Rules and responsibilities
Just as you may have a rough idea of what sort of dog you are looking for, so you’ll find that most shelters also have a few thoughts of their own as to what makes a suitable owner!
As well as having an understanding of the responsibilities involved in caring for a dog, you’ll be expected to meet certain criteria. They may refuse to re-home dogs outside of a certain catchment area for example — understandably, as this can cause difficulties in organizing home visits. They may also insist that dogs are not re-homed to anyone under the age of 18, or on income support or social security, with children under a specified age, or if the dog is going to be left alone for more than a certain number of hours — usually four but this can be less. They’ll also want to see some form of ID, plus, if you don’t own your own house, written permission to keep a dog from your council, housing association or landlord.
All these conditions can vary between different shelters, it’s a good idea to ask first to make sure you can meet them before you actually find and fall in love with the mutt of your dreams.
All members of the family — including any other dogs you own — will also need to meet the rescue before he or she leaves the premises, to ensure that everyone gets on. There’ll also be a home visit to arrange.
These form part of the vetting procedure to ensure that you can provide the right sort of home. Your house doesn’t need to be spotless but it does need to be a safe and secure environment so before the visit is due, check up on and repair, if necessary, any weak areas of garden fencing and tidy up any other potential hazards.
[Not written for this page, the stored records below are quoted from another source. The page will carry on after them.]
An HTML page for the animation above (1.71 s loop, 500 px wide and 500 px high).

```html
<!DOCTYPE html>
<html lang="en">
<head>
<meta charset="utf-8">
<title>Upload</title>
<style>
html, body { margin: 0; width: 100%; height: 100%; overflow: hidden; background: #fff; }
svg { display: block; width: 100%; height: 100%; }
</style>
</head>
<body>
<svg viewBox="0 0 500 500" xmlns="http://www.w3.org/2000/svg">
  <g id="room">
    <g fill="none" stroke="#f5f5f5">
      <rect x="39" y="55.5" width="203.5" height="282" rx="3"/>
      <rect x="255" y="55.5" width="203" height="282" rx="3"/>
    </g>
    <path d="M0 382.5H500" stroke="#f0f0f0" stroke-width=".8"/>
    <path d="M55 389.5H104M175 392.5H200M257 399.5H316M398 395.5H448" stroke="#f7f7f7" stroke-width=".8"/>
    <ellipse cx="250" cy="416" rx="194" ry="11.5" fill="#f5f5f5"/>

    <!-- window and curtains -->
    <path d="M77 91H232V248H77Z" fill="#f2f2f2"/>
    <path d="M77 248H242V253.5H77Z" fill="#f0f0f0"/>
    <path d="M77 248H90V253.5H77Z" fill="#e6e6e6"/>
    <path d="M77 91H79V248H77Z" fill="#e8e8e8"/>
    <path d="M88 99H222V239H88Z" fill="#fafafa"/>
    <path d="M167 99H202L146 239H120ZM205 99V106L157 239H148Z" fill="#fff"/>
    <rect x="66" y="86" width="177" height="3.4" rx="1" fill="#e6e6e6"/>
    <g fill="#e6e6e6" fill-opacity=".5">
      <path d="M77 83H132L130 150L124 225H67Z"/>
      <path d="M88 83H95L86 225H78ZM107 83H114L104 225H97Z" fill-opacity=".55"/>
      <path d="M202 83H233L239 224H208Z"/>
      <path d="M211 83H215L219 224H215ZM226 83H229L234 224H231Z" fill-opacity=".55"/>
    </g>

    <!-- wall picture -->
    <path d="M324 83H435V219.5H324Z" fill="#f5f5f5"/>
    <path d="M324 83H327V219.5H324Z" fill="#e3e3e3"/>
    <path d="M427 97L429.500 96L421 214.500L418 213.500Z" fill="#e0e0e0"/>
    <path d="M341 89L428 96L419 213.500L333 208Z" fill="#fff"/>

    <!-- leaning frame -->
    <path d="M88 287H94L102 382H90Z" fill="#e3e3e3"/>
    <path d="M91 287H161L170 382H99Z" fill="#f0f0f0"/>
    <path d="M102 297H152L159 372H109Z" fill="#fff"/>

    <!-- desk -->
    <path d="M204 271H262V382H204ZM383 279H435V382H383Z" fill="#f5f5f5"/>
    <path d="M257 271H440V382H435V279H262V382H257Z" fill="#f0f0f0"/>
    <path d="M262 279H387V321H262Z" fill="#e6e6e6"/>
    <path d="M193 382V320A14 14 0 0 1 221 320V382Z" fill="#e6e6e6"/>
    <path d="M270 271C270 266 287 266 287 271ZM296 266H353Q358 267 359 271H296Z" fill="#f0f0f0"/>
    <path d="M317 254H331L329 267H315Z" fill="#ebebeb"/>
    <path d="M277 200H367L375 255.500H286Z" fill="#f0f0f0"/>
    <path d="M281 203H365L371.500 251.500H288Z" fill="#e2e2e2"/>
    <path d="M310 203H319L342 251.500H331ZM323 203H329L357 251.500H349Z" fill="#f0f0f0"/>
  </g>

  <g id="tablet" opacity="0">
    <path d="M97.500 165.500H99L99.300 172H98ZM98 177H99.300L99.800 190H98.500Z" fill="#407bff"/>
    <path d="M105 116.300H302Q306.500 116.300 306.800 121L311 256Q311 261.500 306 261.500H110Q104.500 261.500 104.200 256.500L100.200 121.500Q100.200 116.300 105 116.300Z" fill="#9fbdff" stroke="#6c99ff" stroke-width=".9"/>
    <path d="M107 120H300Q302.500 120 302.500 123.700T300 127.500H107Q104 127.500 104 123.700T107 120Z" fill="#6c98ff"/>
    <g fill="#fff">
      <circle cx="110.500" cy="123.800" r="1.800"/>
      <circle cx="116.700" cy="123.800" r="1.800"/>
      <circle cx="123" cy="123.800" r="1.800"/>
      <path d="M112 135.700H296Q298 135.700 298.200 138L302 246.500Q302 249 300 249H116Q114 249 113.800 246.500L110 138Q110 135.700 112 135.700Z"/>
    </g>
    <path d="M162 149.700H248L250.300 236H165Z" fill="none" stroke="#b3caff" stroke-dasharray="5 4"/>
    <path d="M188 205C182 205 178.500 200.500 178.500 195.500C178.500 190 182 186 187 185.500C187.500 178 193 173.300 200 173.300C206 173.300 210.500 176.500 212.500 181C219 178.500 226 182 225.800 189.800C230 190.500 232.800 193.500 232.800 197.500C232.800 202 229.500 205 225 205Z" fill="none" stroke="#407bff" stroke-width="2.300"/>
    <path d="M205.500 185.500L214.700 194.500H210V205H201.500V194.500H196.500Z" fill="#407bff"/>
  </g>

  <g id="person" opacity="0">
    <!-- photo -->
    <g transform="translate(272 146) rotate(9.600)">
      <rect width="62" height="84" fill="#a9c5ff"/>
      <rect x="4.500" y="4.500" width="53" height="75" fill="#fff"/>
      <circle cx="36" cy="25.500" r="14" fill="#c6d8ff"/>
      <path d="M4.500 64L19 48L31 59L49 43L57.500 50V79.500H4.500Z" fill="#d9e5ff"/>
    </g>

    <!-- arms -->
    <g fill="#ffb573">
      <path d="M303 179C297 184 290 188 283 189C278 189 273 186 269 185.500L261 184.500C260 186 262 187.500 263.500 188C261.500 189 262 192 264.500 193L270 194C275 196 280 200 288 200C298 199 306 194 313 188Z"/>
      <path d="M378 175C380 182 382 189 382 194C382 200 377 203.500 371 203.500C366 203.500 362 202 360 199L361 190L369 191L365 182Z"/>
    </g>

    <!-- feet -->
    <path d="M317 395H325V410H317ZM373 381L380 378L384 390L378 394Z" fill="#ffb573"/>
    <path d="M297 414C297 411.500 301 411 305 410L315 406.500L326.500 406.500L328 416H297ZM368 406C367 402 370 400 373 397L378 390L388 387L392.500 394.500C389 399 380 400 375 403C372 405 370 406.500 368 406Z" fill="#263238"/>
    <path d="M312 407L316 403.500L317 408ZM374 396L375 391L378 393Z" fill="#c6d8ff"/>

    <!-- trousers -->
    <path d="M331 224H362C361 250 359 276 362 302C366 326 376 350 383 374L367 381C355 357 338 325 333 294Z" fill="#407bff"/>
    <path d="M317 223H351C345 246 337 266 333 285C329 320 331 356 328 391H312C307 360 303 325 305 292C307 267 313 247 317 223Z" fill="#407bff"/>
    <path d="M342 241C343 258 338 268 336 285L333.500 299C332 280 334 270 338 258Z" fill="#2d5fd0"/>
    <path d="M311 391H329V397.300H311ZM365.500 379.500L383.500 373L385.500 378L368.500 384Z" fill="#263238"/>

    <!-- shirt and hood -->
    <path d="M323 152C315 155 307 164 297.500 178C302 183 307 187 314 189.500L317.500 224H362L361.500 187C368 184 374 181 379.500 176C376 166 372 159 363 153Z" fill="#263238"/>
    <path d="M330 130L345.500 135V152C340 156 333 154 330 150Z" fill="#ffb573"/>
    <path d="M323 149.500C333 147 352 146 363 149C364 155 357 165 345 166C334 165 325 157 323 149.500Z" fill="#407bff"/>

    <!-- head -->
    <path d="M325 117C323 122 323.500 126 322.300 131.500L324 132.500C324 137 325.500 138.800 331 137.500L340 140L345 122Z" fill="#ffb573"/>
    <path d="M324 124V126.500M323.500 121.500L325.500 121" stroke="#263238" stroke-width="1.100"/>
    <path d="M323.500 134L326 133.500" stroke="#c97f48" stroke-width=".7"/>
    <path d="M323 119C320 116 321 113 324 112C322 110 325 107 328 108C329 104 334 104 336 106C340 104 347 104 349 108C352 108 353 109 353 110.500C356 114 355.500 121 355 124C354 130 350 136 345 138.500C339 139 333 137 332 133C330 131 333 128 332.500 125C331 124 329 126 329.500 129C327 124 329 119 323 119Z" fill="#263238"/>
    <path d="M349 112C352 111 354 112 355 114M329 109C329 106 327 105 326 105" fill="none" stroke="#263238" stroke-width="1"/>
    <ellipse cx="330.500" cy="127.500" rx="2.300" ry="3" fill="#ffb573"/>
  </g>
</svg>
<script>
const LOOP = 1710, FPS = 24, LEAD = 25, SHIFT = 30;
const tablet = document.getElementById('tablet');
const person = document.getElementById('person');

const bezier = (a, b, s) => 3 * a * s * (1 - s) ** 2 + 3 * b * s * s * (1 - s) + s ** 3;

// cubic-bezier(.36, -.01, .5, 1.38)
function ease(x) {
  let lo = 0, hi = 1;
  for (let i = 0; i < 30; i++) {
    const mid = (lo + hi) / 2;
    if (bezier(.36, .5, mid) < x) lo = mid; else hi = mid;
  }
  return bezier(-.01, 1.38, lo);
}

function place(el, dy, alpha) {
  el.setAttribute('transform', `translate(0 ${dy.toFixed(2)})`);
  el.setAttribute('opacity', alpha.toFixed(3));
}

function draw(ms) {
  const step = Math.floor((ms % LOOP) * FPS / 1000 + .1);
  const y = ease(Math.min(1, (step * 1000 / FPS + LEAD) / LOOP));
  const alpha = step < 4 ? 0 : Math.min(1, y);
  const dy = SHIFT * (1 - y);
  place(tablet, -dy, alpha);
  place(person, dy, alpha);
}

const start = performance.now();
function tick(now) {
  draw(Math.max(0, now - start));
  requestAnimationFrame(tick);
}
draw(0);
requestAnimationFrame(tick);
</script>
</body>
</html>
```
You may need to be flexible and available at short notice for a visit; if possible, the other family members should be present and the primary carer absolutely must be — it’s no good asking your neighbour to stand in for you.
The home visitor won’t be able to give you a decision there and then and you’ll probably need to wait between several days to a week to hear if you have been successful.
Sealing the deal
Shelter dogs aren’t free and if your adoption application is successful, you’ll be asked to pay a ‘donation’ which helps to cover some of the costs of caring for the dog while he was at the shelter and to sign an adoption form agreeing that you will care for, feed, train, exercise and insure him and seek veterinary attention as required.
There may be additional stipulations such as having him neutered if this has not already been done and that if, for any reason, you ever find yourself unable to keep him, you will return him to the shelter.
If some of this seems excessive, bear in mind that the shelter’s first concern is for the dog and trying to ensure that he finds his final ‘forever’ home.